From Rebecca Wanzon:
One of the three narrators, Aibleen, says that she realizes she is more free than the racist character that destroys her livelihood, a claim that encourages readers to feel better about segregation because, in this logic, nobody can take real, psychological freedom from anyone. Freedom is really about how you feel, not about, you know, the law. It makes Jim Crow an inconvenience, not an obstacle.
I read an Amazon review of the novel that told a reader not to worry that they would have to read over 400 pages of depressing oppression. This is true -- "The Help" makes Jim Crow palatable. I don't think this is a good thing.
African American women had voices before Miz Skeeter gave them the idea
From Duchess Harris:
So instead of incorporating a real Black woman’s voice in a novel purported to being about Black domestics, the Skeeter/Stockett character is comfortingly centralized, and I can see why white women relate to her.
Her Black characters lack the credibility reflected in Coming of Age in Mississippi, a 1968 memoir by Anne Moody, an African American woman growing up in rural Mississippi in the 1960s. Moody recalls doing domestic work for white families from the age of nine. Moody’s voice is one of a real Black woman who left her own house and family each morning to cook in another woman’s kitchens.

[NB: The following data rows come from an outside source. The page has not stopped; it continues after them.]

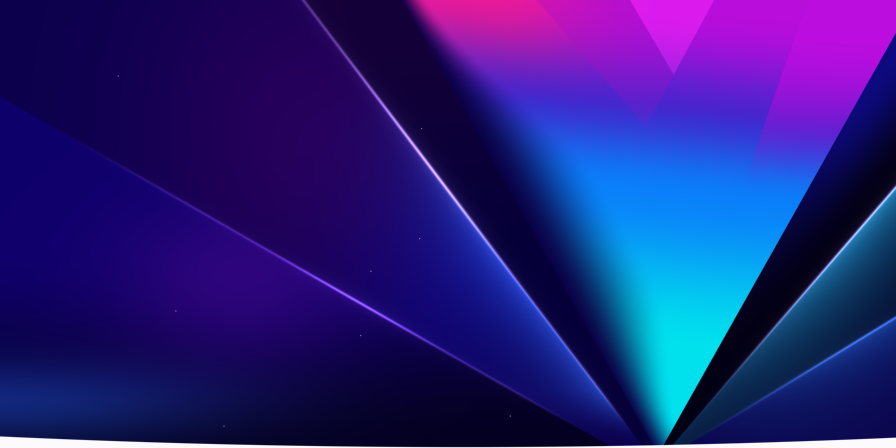
Give the GLSL for this background, as a Shadertoy shader.

```glsl
// Fan of neon light between dark folded planes, above a curved white rim.

const vec3 NAVY = vec3(0.045, 0.0, 0.30);
const vec3 INK = vec3(0.015, 0.0, 0.13);
const vec3 PLUM = vec3(0.16, 0.0, 0.36);
const vec3 VIOLET = vec3(0.20, 0.02, 0.50);
const vec3 INDIGO = vec3(0.25, 0.15, 0.80);
const vec3 AZURE = vec3(0.04, 0.50, 0.98);
const vec3 CYAN = vec3(0.0, 0.88, 0.93);
const vec3 PINK = vec3(0.92, 0.10, 0.60);
const vec3 MAGENTA = vec3(0.72, 0.05, 0.86);
const vec3 LILAC = vec3(0.80, 0.66, 0.98);

float hash(vec2 p) {
    return fract(sin(dot(p, vec2(127.1, 311.7))) * 43758.5453);
}

// Signed distance to the line a-b, positive on its left side
float side(vec2 p, vec2 a, vec2 b) {
    vec2 n = normalize(b - a);
    return n.x * (p.y - a.y) - n.y * (p.x - a.x);
}

float cover(float d, float aa) {
    return smoothstep(-aa, aa, d);
}

// Soft elliptical spot of light
float spot(vec2 p, vec2 centre, vec2 size) {
    vec2 q = (p - centre) / size;
    return exp(-dot(q, q));
}

// Thin bright edge with a faint halo
float rim(float d, float width) {
    return exp(-d * d / (width * width)) + 0.18 * exp(-abs(d) / (4.0 * width));
}

// Sparse faint specks scattered over a grid
float dust(vec2 p) {
    vec2 cell = floor(p * 9.0);
    vec2 offset = 0.2 + 0.6 * vec2(hash(cell), hash(cell + 17.0));
    float r = length(fract(p * 9.0) - offset);
    return step(0.95, hash(cell + 5.0)) * smoothstep(0.025, 0.0, r);
}

// Upper left plane, with blue light along its right edge
vec3 upperPlane(vec2 p, float edge) {
    vec3 col = mix(NAVY, PLUM, 0.9 * spot(p, vec2(0.68, 0.72), vec2(0.34, 0.42)));
    float low = smoothstep(0.85, 0.35, p.y) * smoothstep(0.0, 0.14, p.y);
    col += vec3(0.07, 0.24, 0.40) * low * exp(-abs(edge) / 0.07);
    return col + vec3(0.0, 0.01, 0.12) * spot(p, vec2(1.0, 0.35), vec2(0.25));
}

// Lower left plane, dark towards the bottom
vec3 lowerPlane(vec2 p) {
    vec3 col = mix(INK, vec3(0.055, 0.0, 0.42), smoothstep(0.02, 0.45, p.y));
    col = mix(col, VIOLET, 0.85 * spot(p, vec2(0.54, 0.38), vec2(0.28, 0.18)));
    return col + vec3(0.05, 0.15, 0.32) * spot(p, vec2(0.0, 0.10), vec2(0.50, 0.09));
}

// Bright fan: cyan at the apex, through blue, to magenta and pink
vec3 fan(vec2 p, float leftEdge, float aa) {
    float h = p.y + 0.10 * (p.x - 1.5);
    vec3 top = mix(PINK, MAGENTA, smoothstep(1.10, 1.48, p.x));
    vec3 col = mix(CYAN, AZURE, smoothstep(0.22, 0.59, h));
    col = mix(col, INDIGO, smoothstep(0.56, 0.78, h));
    col = mix(col, top, smoothstep(0.72, 0.98, h));

    // Translucent facets, fading out downwards
    float fade = smoothstep(0.56, 0.95, p.y);
    float middle = cover(side(p, vec2(1.367, 0.58), vec2(1.594, 1.0)), aa);
    float right = cover(side(p, vec2(1.654, 0.57), vec2(1.802, 1.0)), aa);
    float notch = cover(side(p, vec2(1.406, 1.0), vec2(1.50, 0.84)), aa);
    float sliver = cover(side(p, vec2(1.198, 1.0), vec2(1.37, 0.80)), aa);
    col = mix(col, vec3(0.42, 0.03, 0.76), 0.55 * fade * (1.0 - middle) * (1.0 - right));
    col = mix(col, vec3(0.86, 0.06, 0.92), 0.6 * fade * (1.0 - right));
    col = mix(col, vec3(0.66, 0.06, 0.78), 0.35 * fade * middle * sliver);
    col += vec3(0.16, 0.05, 0.10) * fade * middle * notch;

    // Shadowed left flank, softest at middle height
    float softness = mix(0.05, 0.19, smoothstep(1.0, 0.60, p.y));
    softness *= mix(0.35, 1.0, smoothstep(0.0, 0.40, p.y));
    return mix(vec3(0.04, 0.0, 0.27), col, smoothstep(-0.01, softness, leftEdge));
}

void mainImage(out vec4 fragColor, in vec2 fragCoord) {
    vec2 p = fragCoord / iResolution.y;
    float aa = 0.8 / iResolution.y;
    vec2 apex = vec2(1.482, 0.008);

    // Fold lines
    float longFold = side(p, vec2(0.677, 1.0), vec2(1.420, 0.023));
    float lowFold = side(p, vec2(0.0, 0.784), vec2(1.25, 0.068));
    float fanLeft = side(p, vec2(0.898, 1.0), vec2(1.45, 0.02));
    float fanRight = side(p, apex, vec2(2.0, 0.927));
    float tealFold = side(p, vec2(1.53, 0.04), vec2(2.0, 0.583));
    float blueFold = side(p, vec2(1.58, 0.035), vec2(2.0, 0.292));

    // Planes left of the fan
    vec3 col = mix(lowerPlane(p), upperPlane(p, longFold), cover(lowFold, aa));
    vec3 gap = mix(vec3(0.02, 0.0, 0.22), vec3(0.08, 0.0, 0.22), smoothstep(0.4, 1.0, p.y));
    col = mix(col, gap, cover(longFold, aa));
    col = mix(col, fan(p, fanLeft, aa), cover(fanLeft, 0.004));

    // Planes right of the fan
    float reach = smoothstep(1.50, 1.95, p.x);
    vec3 shade = mix(INK * 0.6, vec3(0.05, 0.04, 0.50), smoothstep(0.02, 0.20, tealFold) * reach);
    vec3 teal = mix(INK, vec3(0.09, 0.46, 0.66), exp(tealFold / 0.10) * (0.3 + 0.7 * reach));
    vec3 blue = mix(vec3(0.04, 0.02, 0.30), vec3(0.08, 0.22, 0.56), exp(blueFold / 0.07) * reach);
    vec3 wing = mix(blue, teal, cover(blueFold, aa));
    wing = mix(wing, shade, cover(tealFold, aa));
    col = mix(wing, col, cover(fanRight, aa));

    // Lit edges
    float above = smoothstep(0.03, 0.15, p.y);
    float leftSide = 1.0 - cover(fanLeft, aa);
    float rightSide = 1.0 - cover(fanRight, aa);
    float longGlow = 0.25 + 0.65 * spot(p, vec2(0.97, 0.62), vec2(0.24));
    float lowGlow = 0.22 + 0.55 * spot(p, vec2(0.80, 0.32), vec2(0.16));
    col += LILAC * rim(longFold, 0.0035) * longGlow * above * leftSide;
    col += vec3(0.62, 0.42, 0.95) * rim(lowFold, 0.003) * lowGlow * above
         * smoothstep(0.1, 0.5, p.x) * (1.0 - cover(longFold, aa));
    col += LILAC * rim(tealFold, 0.003) * 0.65 * reach * rightSide;
    col += vec3(0.35, 0.50, 0.90) * rim(blueFold, 0.003) * 0.5 * reach * rightSide;
    col += vec3(0.4) * dust(p) * leftSide;

    // Curved white rim at the bottom
    float bow = 0.002 + 0.0225 * (p.x - 1.03) * (p.x - 1.03);
    col = mix(vec3(0.99, 0.98, 0.99), col, cover(p.y - bow, aa));
    fragColor = vec4(clamp(col, 0.0, 1.0), 1.0);
}
```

Sounds really interesting -- maybe I should pick up a copy of that book...